During this period, Zen gardens were designed only with rock and sand or gravel and used to mimic other elements of nature such as water and mountains. Zen monks would draw patterns in the gravel to mimic water and rocks placed in a way to represent hills and mountains. This became the basis for Zen gardens going forward, and new landscapes are an ongoing part of this legacy.

New elements have been added to dry landscaping over the years as the rock gardens are born from the distinctive imaginations of the gardeners. Things like bridges, lanterns, and moss are among the new items that you can find in more modern gardens. But even gardens designed today draw inspiration from the ancient prototypes designed by Muso Soseki.

What Are the Differences Between Japanese and Chinese Gardens?

Dry rock landscapes originated from China before migrating to Japan and being popularised there. It was Japanese monks who began using this art form as a meditative process, and modern rock gardens are usually based on the Japanese version. However, we wouldn’t have them at all if it wasn’t for their development in China during the Song Dynasty.

To give a simplified version, the main differences are that Chinese gardens are more bold, exotic, and ornamental. There is a lot more architectural work going on with more structures, paths, and scenes. Japanese gardens on the other hand are designed to be a lot more subdued, austere, and minimalist, although they can still be large in size with multiple scenes.

Chinese gardens were built to showcase the garden owners’ aesthetic taste, artistic ability, and education. Whereas Zen gardens are a place of contemplation for the gardener and the viewer alike. However, both types of gardens share similarities, particularly as a connection between human beings and nature.

When the rock gardens originally made an appearance in Japan, they were direct copies of what Chinese gardens were like. It was slowly over time that Japan started to develop its own style and it was many centuries later that Zen gardens evolved from that and became part of Japanese culture the way we know it. Something that Japan is very good at doing is taking an existing thing, adapting it, and making it even better and that includes zen gardens.

Are Zen Gardens to Do With Buddhism?

Zen gardens came about through Zen Buddhism which started to gain momentum through Japan in the 12th century. This religion was adopted by the samurai class and warlords, who appreciated the self-discipline. At temples built around this time, rock gardens very much resembled their Chinese garden counterparts. 

It wasn’t until the 14th and 15th century in Kyoto that a new type of garden started to appear at Zen temples. The first of these gardens is considered to be Saihō-ji, “The Temple of the Perfumes of the West.” The temple had fallen into disrepair over time and it was Muso Soseki who was charged with restoring it.

Dry rock gardens have now become synonymous with Zen Buddhism and these gardens can be found all around the world. An ideal feature of Zen gardens is that they can be any size and fit into any space available.
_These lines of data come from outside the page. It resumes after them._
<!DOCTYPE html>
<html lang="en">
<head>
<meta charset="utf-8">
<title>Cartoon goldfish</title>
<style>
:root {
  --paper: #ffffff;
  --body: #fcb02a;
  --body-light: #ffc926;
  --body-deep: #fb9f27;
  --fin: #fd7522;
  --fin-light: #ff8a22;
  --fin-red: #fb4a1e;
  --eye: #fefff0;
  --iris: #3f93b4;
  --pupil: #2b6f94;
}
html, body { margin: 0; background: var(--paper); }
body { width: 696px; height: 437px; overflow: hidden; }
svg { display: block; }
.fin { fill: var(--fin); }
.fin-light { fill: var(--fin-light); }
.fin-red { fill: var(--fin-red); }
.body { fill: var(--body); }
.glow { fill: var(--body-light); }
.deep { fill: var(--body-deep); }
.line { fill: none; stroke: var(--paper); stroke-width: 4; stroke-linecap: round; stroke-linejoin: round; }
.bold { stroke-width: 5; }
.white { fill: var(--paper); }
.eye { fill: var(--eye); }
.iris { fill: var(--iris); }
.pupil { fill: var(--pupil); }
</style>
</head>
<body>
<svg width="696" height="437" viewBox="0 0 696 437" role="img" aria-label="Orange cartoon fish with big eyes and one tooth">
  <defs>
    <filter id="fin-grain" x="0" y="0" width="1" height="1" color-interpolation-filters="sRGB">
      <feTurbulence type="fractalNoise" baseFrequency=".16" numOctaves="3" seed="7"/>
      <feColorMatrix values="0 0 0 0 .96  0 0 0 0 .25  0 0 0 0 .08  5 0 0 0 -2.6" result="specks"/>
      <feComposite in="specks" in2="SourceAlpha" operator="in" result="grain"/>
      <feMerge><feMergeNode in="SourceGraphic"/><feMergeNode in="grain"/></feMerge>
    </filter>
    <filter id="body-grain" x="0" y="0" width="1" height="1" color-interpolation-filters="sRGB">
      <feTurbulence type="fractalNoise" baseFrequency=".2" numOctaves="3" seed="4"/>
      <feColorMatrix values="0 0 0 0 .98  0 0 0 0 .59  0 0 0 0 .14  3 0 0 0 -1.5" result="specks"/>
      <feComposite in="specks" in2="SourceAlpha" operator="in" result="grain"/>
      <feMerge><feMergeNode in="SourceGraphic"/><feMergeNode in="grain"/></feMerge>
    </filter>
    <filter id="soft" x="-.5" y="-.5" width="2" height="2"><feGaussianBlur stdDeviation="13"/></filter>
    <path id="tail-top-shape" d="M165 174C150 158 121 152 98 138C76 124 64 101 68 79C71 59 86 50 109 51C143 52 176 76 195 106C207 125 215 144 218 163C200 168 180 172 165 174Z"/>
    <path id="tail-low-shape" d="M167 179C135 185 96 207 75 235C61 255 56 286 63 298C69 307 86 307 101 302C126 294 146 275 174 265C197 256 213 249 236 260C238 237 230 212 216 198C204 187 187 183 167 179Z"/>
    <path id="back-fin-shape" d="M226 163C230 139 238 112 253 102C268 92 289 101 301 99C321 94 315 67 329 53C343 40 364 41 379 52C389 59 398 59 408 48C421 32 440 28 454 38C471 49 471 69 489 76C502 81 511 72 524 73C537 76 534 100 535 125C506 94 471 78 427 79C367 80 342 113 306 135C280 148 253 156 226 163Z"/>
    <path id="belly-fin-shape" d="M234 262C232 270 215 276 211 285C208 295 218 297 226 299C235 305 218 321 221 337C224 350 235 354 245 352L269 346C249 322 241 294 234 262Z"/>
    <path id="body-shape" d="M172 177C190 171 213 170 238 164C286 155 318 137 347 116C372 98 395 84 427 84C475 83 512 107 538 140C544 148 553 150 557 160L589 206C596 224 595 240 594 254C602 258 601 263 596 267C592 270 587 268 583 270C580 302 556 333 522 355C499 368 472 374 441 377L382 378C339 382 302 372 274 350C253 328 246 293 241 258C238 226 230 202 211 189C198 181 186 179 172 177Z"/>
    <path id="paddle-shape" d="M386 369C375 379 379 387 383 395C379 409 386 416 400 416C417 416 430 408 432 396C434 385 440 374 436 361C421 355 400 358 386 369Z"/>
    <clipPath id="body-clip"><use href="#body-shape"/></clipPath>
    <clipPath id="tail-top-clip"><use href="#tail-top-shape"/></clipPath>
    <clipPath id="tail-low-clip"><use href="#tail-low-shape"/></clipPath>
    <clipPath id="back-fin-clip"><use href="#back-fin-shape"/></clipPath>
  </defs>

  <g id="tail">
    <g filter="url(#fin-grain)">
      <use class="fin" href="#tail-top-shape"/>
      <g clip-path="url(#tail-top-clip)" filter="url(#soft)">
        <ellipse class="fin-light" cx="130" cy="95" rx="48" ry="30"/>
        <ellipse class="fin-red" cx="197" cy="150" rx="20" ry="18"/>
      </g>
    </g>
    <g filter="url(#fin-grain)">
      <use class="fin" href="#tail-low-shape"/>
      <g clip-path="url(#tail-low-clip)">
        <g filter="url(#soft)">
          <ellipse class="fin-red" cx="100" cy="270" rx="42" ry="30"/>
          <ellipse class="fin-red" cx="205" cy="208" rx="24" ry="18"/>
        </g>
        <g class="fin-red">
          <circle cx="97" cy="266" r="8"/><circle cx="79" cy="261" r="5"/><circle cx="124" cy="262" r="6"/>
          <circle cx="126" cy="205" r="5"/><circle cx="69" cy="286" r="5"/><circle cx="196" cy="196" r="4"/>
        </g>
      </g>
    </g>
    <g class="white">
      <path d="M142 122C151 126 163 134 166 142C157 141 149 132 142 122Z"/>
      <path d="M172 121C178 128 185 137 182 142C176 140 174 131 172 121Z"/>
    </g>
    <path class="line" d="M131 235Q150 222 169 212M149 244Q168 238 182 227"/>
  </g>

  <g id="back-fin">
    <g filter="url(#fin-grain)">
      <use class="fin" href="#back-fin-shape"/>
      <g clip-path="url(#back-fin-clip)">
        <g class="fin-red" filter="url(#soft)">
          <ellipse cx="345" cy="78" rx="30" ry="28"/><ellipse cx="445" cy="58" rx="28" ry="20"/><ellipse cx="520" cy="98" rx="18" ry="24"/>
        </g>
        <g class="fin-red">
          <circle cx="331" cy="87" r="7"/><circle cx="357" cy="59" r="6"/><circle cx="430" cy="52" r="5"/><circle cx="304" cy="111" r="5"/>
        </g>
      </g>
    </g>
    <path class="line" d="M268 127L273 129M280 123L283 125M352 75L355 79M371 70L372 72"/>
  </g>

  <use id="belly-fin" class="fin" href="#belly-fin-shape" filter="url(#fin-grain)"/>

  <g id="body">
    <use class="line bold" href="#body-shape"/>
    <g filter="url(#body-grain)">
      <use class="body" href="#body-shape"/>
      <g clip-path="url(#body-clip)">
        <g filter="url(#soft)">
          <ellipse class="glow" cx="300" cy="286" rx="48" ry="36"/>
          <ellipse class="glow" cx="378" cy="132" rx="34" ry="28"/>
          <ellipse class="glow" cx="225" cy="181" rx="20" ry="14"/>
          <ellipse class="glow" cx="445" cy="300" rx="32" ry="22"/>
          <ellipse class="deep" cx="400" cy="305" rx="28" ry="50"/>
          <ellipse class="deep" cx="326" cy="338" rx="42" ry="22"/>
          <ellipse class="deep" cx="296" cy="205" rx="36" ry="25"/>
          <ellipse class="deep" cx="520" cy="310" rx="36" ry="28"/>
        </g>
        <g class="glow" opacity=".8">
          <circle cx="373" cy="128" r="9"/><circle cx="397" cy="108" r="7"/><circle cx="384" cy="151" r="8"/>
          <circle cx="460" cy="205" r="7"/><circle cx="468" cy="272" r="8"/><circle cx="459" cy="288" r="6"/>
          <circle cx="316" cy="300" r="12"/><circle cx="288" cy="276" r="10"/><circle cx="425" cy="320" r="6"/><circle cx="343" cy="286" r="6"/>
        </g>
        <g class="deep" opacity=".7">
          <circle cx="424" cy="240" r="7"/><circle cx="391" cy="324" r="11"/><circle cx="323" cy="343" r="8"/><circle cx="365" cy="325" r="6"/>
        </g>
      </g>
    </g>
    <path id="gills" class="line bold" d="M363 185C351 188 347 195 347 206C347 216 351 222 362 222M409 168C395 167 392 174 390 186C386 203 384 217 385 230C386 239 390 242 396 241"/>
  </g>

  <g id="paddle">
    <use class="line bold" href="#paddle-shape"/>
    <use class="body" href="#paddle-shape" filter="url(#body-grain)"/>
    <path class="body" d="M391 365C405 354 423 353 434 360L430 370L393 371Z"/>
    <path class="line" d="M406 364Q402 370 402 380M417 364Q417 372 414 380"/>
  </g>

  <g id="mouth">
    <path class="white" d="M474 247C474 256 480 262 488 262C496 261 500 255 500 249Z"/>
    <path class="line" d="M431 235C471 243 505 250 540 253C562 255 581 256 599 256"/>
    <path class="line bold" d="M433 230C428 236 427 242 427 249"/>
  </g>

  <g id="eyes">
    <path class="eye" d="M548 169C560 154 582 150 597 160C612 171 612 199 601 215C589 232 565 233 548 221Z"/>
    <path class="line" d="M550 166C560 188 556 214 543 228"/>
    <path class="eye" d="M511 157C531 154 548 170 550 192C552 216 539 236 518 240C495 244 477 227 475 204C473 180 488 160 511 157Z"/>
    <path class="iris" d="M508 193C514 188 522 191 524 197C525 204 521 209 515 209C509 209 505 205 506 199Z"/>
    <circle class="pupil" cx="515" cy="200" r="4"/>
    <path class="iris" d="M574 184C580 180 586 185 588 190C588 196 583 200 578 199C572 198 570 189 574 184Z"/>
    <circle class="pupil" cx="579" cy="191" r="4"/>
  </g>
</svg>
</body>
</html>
Zen gardens form part of a meditative process for the gardener and people can visit them to meditate. 

Some gardens are designed to be viewed from a distance and there is usually a raised viewing platform above them. Other Zen gardens have pathways through them and they can be walked across. People shouldn’t walk directly only the sand or stones as they will disturb the features of the waves drawn into them.

What Are Modern Zen Gardens Like?

Modern Zen gardens resemble the designs that arose from Muso Soseki and his designs in Kyoto. During his period of designing temples and monasteries, some of his gardens still had significant influence from the Chinese designs. However over time, the process has been adapted and refined inspiration has come from the minimalist Japanese design rather than the bolder Chinese designs.

Modern Zen gardeners design their gardens as a place for mindfulness and meditation. It’s thought that the maintenance of these gardens such as the raking of the waves helps to clear your mind. The practice has now been miniaturized and tiny gardens can be designed to go in your home or at work.